Among the giants of photojournalist in the mid-twentieth century was Margaret Bourke-White (1904 – 1971). She was the first foreigner permitted to take pictures of Soviet industry, the first American female war photojournalist, and the first female photographer for Henry Luce’s Life magazine. Much of this photography focused on poverty during the Great Depression, particularly in the American South.
Arguably no photograph exemplifies this genre better than Margaret Bourke White’s image “Kentucky Flood, 1937.” This is the fifth “Favorite Photograph for 2015. In January and February of 1937 the Ohio River flooded. It is estimated that one million people were left homeless, that 385 were killed, and property losses reached $500 million ($8 billion in today’s dollars). The photograph brilliantly shows desperate African Americans in a bread line standing in front of a billboard that pictures the “typical white American family” and proclaims “World’s Highest Standard of Living; there is no way like the American way.”

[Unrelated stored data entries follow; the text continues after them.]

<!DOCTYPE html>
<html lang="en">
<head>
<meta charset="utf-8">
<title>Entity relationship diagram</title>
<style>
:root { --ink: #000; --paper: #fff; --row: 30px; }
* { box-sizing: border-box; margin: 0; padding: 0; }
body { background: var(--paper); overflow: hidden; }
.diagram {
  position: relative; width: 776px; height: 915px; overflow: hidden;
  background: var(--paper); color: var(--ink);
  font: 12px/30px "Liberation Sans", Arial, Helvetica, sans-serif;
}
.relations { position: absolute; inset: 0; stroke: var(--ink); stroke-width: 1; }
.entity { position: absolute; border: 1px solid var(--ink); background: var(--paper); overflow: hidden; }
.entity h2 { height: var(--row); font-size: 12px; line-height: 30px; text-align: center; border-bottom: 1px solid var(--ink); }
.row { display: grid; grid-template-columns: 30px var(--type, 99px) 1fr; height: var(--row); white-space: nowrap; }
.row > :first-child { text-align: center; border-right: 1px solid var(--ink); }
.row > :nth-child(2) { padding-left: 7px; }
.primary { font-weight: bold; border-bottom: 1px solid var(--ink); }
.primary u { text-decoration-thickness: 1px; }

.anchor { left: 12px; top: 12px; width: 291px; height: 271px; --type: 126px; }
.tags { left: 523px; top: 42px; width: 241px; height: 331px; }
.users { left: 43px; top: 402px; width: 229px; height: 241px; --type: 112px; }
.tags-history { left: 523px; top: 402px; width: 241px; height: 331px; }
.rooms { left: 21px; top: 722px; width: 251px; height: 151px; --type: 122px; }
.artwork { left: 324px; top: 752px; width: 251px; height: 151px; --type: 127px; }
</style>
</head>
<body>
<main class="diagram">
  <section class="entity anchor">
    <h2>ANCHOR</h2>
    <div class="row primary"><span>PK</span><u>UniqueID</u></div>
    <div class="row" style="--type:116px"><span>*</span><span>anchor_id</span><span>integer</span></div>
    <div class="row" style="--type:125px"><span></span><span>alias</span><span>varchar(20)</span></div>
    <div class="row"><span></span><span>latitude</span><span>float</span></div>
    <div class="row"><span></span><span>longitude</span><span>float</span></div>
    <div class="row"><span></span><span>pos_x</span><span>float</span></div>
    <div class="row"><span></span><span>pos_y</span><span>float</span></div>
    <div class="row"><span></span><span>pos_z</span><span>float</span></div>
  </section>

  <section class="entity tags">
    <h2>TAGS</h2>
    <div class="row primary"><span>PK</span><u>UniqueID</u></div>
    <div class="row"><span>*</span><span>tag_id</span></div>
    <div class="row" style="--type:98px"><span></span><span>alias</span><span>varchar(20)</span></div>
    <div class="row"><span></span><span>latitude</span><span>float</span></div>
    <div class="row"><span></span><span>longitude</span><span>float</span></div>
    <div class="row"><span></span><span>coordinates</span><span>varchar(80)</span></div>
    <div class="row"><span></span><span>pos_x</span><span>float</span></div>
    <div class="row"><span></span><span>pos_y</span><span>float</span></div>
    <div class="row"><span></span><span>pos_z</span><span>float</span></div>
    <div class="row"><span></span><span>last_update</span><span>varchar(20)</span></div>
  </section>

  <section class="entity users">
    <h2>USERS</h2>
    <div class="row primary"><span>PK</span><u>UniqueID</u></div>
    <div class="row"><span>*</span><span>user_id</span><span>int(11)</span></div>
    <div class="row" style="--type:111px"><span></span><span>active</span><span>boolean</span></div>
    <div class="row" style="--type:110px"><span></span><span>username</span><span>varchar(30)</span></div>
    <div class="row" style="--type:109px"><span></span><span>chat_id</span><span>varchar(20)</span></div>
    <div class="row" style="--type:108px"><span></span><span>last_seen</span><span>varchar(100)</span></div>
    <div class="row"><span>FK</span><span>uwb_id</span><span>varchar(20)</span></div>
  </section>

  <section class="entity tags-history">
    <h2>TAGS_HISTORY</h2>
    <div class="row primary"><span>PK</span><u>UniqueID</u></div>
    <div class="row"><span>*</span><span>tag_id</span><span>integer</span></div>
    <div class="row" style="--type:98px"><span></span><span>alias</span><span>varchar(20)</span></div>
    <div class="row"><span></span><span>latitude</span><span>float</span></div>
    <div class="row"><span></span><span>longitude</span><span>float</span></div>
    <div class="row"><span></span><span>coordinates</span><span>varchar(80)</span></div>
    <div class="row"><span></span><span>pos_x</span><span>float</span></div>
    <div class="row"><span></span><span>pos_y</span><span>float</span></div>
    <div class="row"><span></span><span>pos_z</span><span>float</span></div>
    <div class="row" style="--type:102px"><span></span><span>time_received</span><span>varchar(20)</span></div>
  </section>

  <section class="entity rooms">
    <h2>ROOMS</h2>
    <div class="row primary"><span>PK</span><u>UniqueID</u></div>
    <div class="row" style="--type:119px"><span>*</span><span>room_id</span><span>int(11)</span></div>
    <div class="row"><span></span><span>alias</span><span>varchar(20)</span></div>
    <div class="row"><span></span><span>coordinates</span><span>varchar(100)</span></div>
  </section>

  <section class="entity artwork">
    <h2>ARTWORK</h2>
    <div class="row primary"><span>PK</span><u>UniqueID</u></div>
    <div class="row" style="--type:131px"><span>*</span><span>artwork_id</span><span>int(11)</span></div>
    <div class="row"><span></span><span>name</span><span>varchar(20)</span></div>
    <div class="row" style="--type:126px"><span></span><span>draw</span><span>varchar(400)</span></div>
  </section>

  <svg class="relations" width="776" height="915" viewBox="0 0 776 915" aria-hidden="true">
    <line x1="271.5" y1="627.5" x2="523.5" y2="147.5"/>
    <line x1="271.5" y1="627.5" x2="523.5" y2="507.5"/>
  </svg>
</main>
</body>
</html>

What is most remarkable about this photograph is its timelessness. It speaks of historical events and the fundamental dignity of humans facing extreme adversity. At the same time it might as well be a poster today for “Black Lives Matter.” The true paradox of the image is that “the real American Dream” is not in the white faces of the family in the car but in the “black faces on the line.” In the words of Edward Kennedy 1980.”
“For all those whose cares have been our concern, the work goes on, the cause endures, the hope still lives, and the dream shall never die.”